2. Liability motor trade insurance
This type of policy is designed specifically for motor traders who employ people, have customers in their premises or repair, supply and service cars. There are three different types of liability motor trade insurance available. That includes:
- Product, sales and service indemnity cover – That covers the business against claims that may arise from faulty parts or defective workmanship.
- Public liability – This type of policy covers the business against claims arising from members of the public who are injured or become ill at your premises.
- Employer’s liability – Any motor trader who employs one or more members of staff must have employer’s liability insurance by law.
3. Combined motor trade insurance
This is an extensive policy that provides cover against all the risks motor traders may face. That includes cover for road risks, liabilities, premises, tools and contents. This type of policy can cover motor traders who work from commercial premises or at home.
What’s the difference between motor trade insurance and regular car insurance?
A regular car insurance policy covers you to drive your own or someone else’s car for business or private use, depending on the level of cover you have.

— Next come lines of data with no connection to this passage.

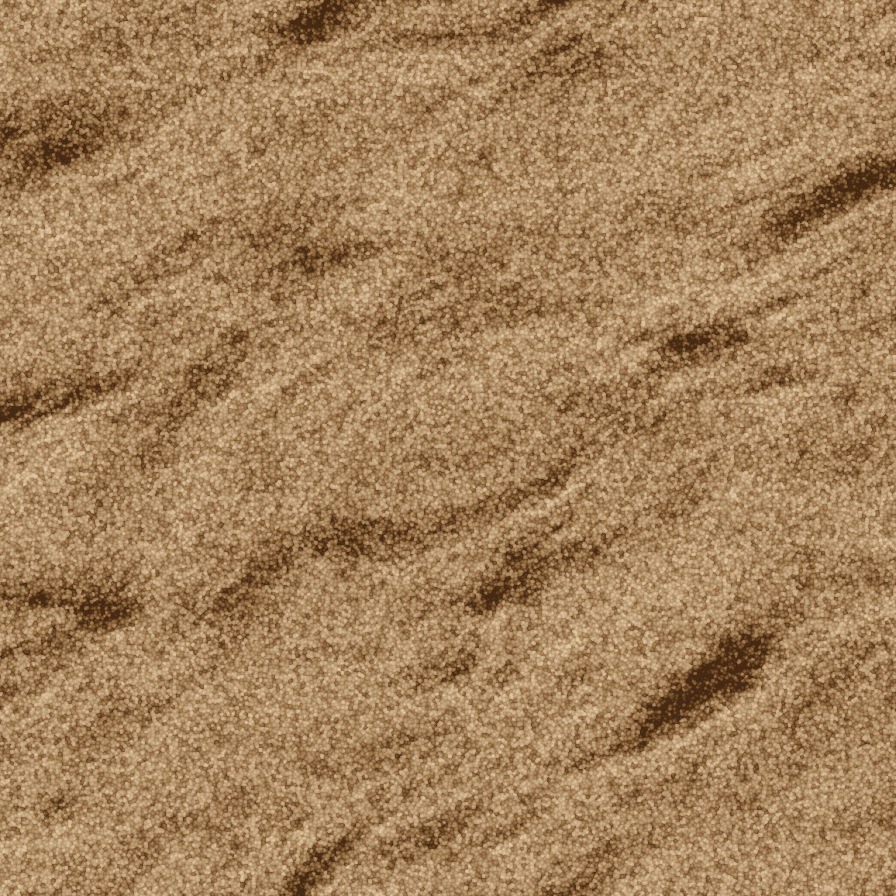
A three.js fragment shader for this texture:

```glsl
// Rough, wind-worn sand: slanted crumbling ridges lit from the upper left, covered in fine grains.
varying vec2 vUv;

// Sand colours from deep shadow to bright grain
const vec3 PIT    = vec3(0.27, 0.16, 0.07);
const vec3 SHADOW = vec3(0.40, 0.26, 0.13);
const vec3 BROWN  = vec3(0.51, 0.36, 0.21);
const vec3 EARTH  = vec3(0.59, 0.44, 0.28);
const vec3 SAND   = vec3(0.65, 0.51, 0.35);
const vec3 TAN    = vec3(0.71, 0.58, 0.42);
const vec3 PALE   = vec3(0.77, 0.65, 0.50);
const vec3 GLINT  = vec3(0.87, 0.77, 0.63);

const float RIDGE_ANGLE  = 0.48;              // radians above horizontal
const vec2  RIDGE_SCALE  = vec2(5.0, 9.0);    // cells along and across the ridges
const float RIDGE_WARP   = 0.7;
const vec2  TO_LIGHT     = vec2(-0.45, 0.89);
const float LIGHT_STEP   = 0.008;
const float LIGHT_SLOPE  = 1.0;               // height gained by a light ray per unit
const float LIGHT_GAIN   = 12.0;
const float SHADOW_GAIN  = 8.0;
const float GRAIN_COUNT  = 260.0;             // grains across the canvas
const float GRAIN_TINT   = 3.0;
const float GRAIN_GAP    = 2.0;
const float TONE_BIAS    = 0.36;

float hash(vec2 p) {
  vec3 q = fract(p.xyx * 0.1031);
  q += dot(q, q.yzx + 33.33);
  return fract((q.x + q.y) * q.z);
}

float noise(vec2 p) {
  vec2 i = floor(p), f = fract(p);
  f = f * f * (3.0 - 2.0 * f);
  return mix(mix(hash(i), hash(i + vec2(1.0, 0.0)), f.x),
             mix(hash(i + vec2(0.0, 1.0)), hash(i + vec2(1.0, 1.0)), f.x), f.y);
}

mat2 rotation(float angle) {
  float c = cos(angle), s = sin(angle);
  return mat2(c, -s, s, c);
}

// Height of the sand: warped layers of noise, stretched along the ridges
float height(vec2 p) {
  vec2 q = rotation(RIDGE_ANGLE) * p * RIDGE_SCALE + 20.0;
  q += RIDGE_WARP * (vec2(noise(q * 0.9 + 7.3), noise(q * 0.9 + 41.7)) - 0.5);
  mat2 turn = 2.0 * rotation(0.6);
  float sum = 0.0, amplitude = 0.5;
  for (int i = 0; i < 5; i++) {
    sum += amplitude * noise(q);
    q = turn * q + 13.7;
    amplitude *= 0.5;
  }
  return sum;
}

// Slope lighting plus soft cast shadows
float relief(vec2 p) {
  float base = height(p);
  float facing = 0.0, blocked = 0.0;
  for (int i = 1; i <= 4; i++) {
    float reach = LIGHT_STEP * float(i);
    float rise = height(p + TO_LIGHT * reach) - base;
    if (i == 1) facing = -rise;
    blocked = max(blocked, rise - reach * LIGHT_SLOPE);
  }
  float roughness = mix(0.6, 1.4, noise(rotation(RIDGE_ANGLE) * p * RIDGE_SCALE * 0.6 + 60.0));
  return roughness * (LIGHT_GAIN * facing - SHADOW_GAIN * blocked);
}

// Softly blended scattered grains, each with its own tint and darker gaps
float grains(vec2 p) {
  vec2 cell = floor(p), f = fract(p);
  float tint = 0.0, total = 0.0, nearest = 4.0;
  for (int y = -1; y <= 1; y++) {
    for (int x = -1; x <= 1; x++) {
      vec2 offset = vec2(float(x), float(y));
      vec2 id = cell + offset;
      vec2 d = offset + vec2(hash(id + 3.1), hash(id + 57.9)) - f;
      float d2 = dot(d, d);
      float weight = exp(-9.0 * d2);
      tint += weight * hash(id + 111.3);
      total += weight;
      nearest = min(nearest, d2);
    }
  }
  return GRAIN_TINT * (tint / total - 0.5) - GRAIN_GAP * (sqrt(nearest) - 0.4);
}

vec3 blend(vec3 below, vec3 above, float from, float to, float tone) {
  return mix(below, above, clamp((tone - from) / (to - from), 0.0, 1.0));
}

// Tone is spread like a bell curve around zero
vec3 sandColor(float tone) {
  vec3 c = blend(PIT, SHADOW, -2.8, -1.88, tone);
  c = blend(c, BROWN, -1.88, -1.15, tone);
  c = blend(c, EARTH, -1.15, -0.55, tone);
  c = blend(c, SAND, -0.55, 0.04, tone);
  c = blend(c, TAN, 0.04, 0.67, tone);
  c = blend(c, PALE, 0.67, 1.48, tone);
  return blend(c, GLINT, 1.48, 2.7, tone);
}

void main() {
  float tone = relief(vUv) + grains(vUv * GRAIN_COUNT) + TONE_BIAS;
  gl_FragColor = vec4(sandColor(tone), 1.0);
}
```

Motor trade road risk insurance covers those who drive multiple cars they own, such as a vehicle trader, and cars owned by customers. Without a specialist road risk insurance policy, motor traders would have to change the terms of their car insurance every time they drove a different car.
How does motor trade insurance work in practice?
Here are a few examples of the type of motor insurance cover different professions might need in practice:
As a tyre fitter, you’re likely to need cover to drive customers’ vehicles and a policy that protects the work you do and the parts you fit. You may also have expensive equipment you want to protect as well as employees that need covering too. A motor trade insurance policy can provide cover against all these risks.
If you buy and sell cars for profit, you’ll need road risk insurance to cover you to drive multiple vehicles. You may also need demonstration cover, protection for your stock and even goods in transit cover.
As a mechanic, a motor insurance policy will allow you to drive customers’ vehicles for testing and protect your tools and expensive equipment such as lifting and vehicle ramps. You may also choose to add sales and service liability in case anything goes wrong with the work you do or the parts you fit.
What happens if you don’t put motor trade insurance in place?
The confusion about exactly what motor trade insurance is and the cover it provides means there are some businesses that unknowingly operate without the correct cover. The consequences of that could be serious. Not only is it illegal, but if the worst should happen, you could find yourself facing significant court costs, fines and even possible imprisonment, all of which would be disastrous for your business.
If you work in the motor trade and are confused about the risks you face, please get in touch with our motor trade insurance specialists. We can guide you through the process and make sure you have an excellent policy without wasting a penny on cover you don’t need.